This is Emerson’s first power-over-Ethernet (PoE) transmitter and will support customer upgrades and retrofits to improve process efficiency. PoE can deliver power and data over a single Ethernet cable, which means no new cabling will need to be installed, saving customers up to 50% in installation and maintenance costs. The ultra-compact transmitter can use just PoE or have a separate direct current power input, depending on wiring availability.
Many of Emerson’s new Rosemount instruments also put the emphasis on improving quality and safety, such as a non-contacting radar level transmitter with fast sweep technology and a CIP algorithm to automatically detect cleaning procedures; a packaging leak detection system that achieves 100% product leak testing at very high line speeds; and a hygienic pressure transmitter that can assure batch-to-batch repeatability when CIP temperatures have a negative impact on a processor’s pressure transmitters.
The power in data
Food and beverage processors are gaining increased appreciation for new instruments that provide additional data, enabling them to make better decisions, according to Brandon Haschke, senior product engineer at Emerson. “Now we’re seeing requests for even more analytics and data.”
With increased instrument capabilities, customers are now measuring things they might not have in the past. “A yogurt manufacturer, for example, had a difficult time understanding why there was variability in a separator after bowl cleanings,” Stiegler explains. “They used a Micro Motion flow and density meter with advanced diagnostics, which was able to determine whether they had excess solids, entrained air, or excess water or fat after the bowl cleaning.”
The food and beverage industry’s growing reliance on the quality and scope of the data they can gather from their instrumentation is helping to transform production processes and improve operational quality and efficiency.
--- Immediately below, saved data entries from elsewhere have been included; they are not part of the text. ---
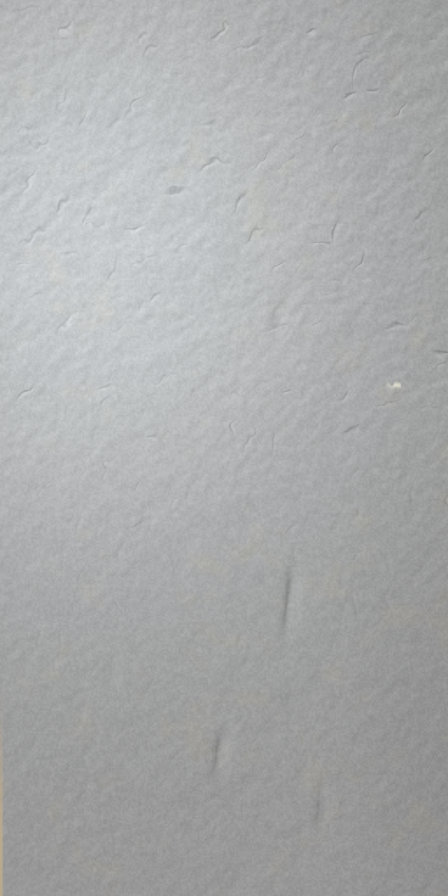
Write a Shadertoy shader that draws this texture.

```glsl
// A grey slate slab under a soft cool light from the upper left.
// Embossed noise gives the cleft relief; scattered thin arcs make chipped ledges,
// a few soft grooves cut the lower half, and crisp grain covers everything.

float hash(vec2 p) {
    p = fract(p * vec2(0.1031, 0.1137));
    p += dot(p, p.yx + 33.33);
    return fract((p.x + p.y) * p.x * 17.3);
}

float noise(vec2 p) {
    vec2 i = floor(p), f = fract(p);
    f = f * f * (3.0 - 2.0 * f);
    return mix(mix(hash(i), hash(i + vec2(1, 0)), f.x),
               mix(hash(i + vec2(0, 1)), hash(i + vec2(1, 1)), f.x), f.y);
}

float fbm(vec2 p) {
    float sum = 0.0, amp = 0.5;
    for (int i = 0; i < 4; i++) {
        sum += amp * noise(p);
        p = mat2(1.6, 1.2, -1.2, 1.6) * p + 7.3;
        amp *= 0.5;
    }
    return sum;
}

vec2 rotate(vec2 p, float a) {
    return vec2(cos(a) * p.x + sin(a) * p.y, cos(a) * p.y - sin(a) * p.x);
}

// Cleft surface, stretched along the rising grain of the stone
float relief(vec2 p) {
    vec2 q = rotate(p, 0.8);
    return 0.5 * fbm(q * vec2(11.0, 17.0) + 20.0) + 0.42 * fbm(q * vec2(38.0, 58.0) + 60.0);
}

// Shadowed lip with a lit face below it, tapering at both ends
float ledge(vec2 q, float halfLength, float width) {
    float along = abs(q.x) / halfLength;
    float taper = 1.0 - smoothstep(0.2, 1.0, along);
    float shadow = exp(-pow(q.y / width, 2.0));
    float lit = exp(-pow((q.y + 2.2 * width) / (1.6 * width), 2.0));
    return taper * (0.5 * lit - shadow);
}

// Chipped ledges, one candidate per cell, steeper towards the bottom
float chips(vec2 p) {
    const float cell = 0.08;
    vec2 home = floor(p / cell);
    float sum = 0.0;
    for (int y = -1; y <= 1; y++)
    for (int x = -1; x <= 1; x++) {
        vec2 id = home + vec2(x, y) + 40.0;
        vec2 centre = (id - 40.0 + vec2(hash(id), hash(id + 71.0))) * cell;
        float upper = smoothstep(0.65, 1.3, centre.y);
        float angle = mix(1.4, 0.55, upper) + 1.3 * (hash(id + 13.0) - 0.5);
        vec2 q = rotate(p - centre, angle);
        q.y += 0.016 * (noise(p * 60.0) - 0.5) + (hash(id + 29.0) * 14.0 - 4.0) * q.x * q.x;
        float size = mix(0.015, 0.05, hash(id + 47.0));
        float strength = pow(hash(id + 91.0), 2.0) * mix(0.2, 1.0, upper);
        sum += strength * ledge(q, size, 0.0029);
    }
    return sum;
}

// Long nearly upright dent, a soft spindle with a darker spine
float groove(vec2 p, vec2 centre, float angle, float halfLength) {
    vec2 q = rotate(p - centre, angle);
    q.y += 0.016 * (noise(p * 26.0) - 0.5);
    return 0.6 * ledge(q, halfLength, 0.011) + 0.4 * ledge(q, 0.5 * halfLength, 0.004);
}

void mainImage(out vec4 fragColor, in vec2 fragCoord) {
    vec2 p = fragCoord / iResolution.x;
    p.y = 2.0 * fragCoord.y / iResolution.y;

    // Broad light falling off to the right and the bottom
    vec2 d = (p - vec2(0.2, 1.45)) / vec2(0.66, 0.76);
    float glow = exp(-dot(d, d));
    float tone = 0.588 + 0.208 * glow;
    tone -= 0.03 * smoothstep(0.7, 1.0, p.x) * smoothstep(1.3, 0.2, p.y);

    // Embossed relief, calmer in the lower half
    float rough = mix(0.55, 1.0, smoothstep(0.6, 1.4, p.y));
    vec2 toLight = vec2(-0.003, 0.004);
    tone += 0.18 * rough * (relief(p - toLight) - relief(p + toLight));

    // Ledges and grooves
    tone += 0.115 * chips(p);
    tone += 0.11 * groove(p, vec2(0.64, 0.66), 1.42, 0.13);
    tone += 0.09 * groove(p, vec2(0.485, 0.32), 1.40, 0.09);
    tone += 0.05 * groove(p, vec2(0.71, 0.20), 1.45, 0.08);
    tone += 0.06 * groove(p, vec2(0.62, 1.31), 1.15, 0.07);

    // Crisp mineral grain
    tone += 0.04 * (noise(p * 256.0 + 0.5) - 0.5) + 0.022 * (noise(p * vec2(150.0, 120.0)) - 0.5);

    // Cool sheen in the light and very faint warm stains
    vec3 color = tone * mix(vec3(1.0), vec3(0.985, 1.004, 1.014), glow);
    float stain = smoothstep(0.58, 0.8, fbm(p * 16.0 + 31.0));
    color += stain * vec3(0.012, 0.008, -0.008);

    // Pale fleck and the warm sliver on the lower left edge
    vec2 fleck = (p - vec2(0.885, 1.14)) / vec2(0.02, 0.007);
    float fleckMask = exp(-dot(fleck, fleck)) * smoothstep(0.3, 0.7, noise(p * 120.0));
    color = mix(color, vec3(0.86, 0.85, 0.79), fleckMask);
    float sliver = (1.0 - smoothstep(0.003, 0.009, p.x)) * smoothstep(0.5, 0.1, p.y);
    color = mix(color, vec3(0.76, 0.68, 0.55), 0.8 * sliver);

    fragColor = vec4(clamp(color, 0.0, 1.0), 1.0);
}
```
“The industry is now understanding that ‘good enough’ is not, in fact, always good enough,” says Tom Belling, business development manager for Emerson. “That’s why we’ve continued to expand our instrumentation portfolio for food and beverage applications to include pressure, temperature, level, flow, and analytical products, giving our customers options based on their specific application needs.”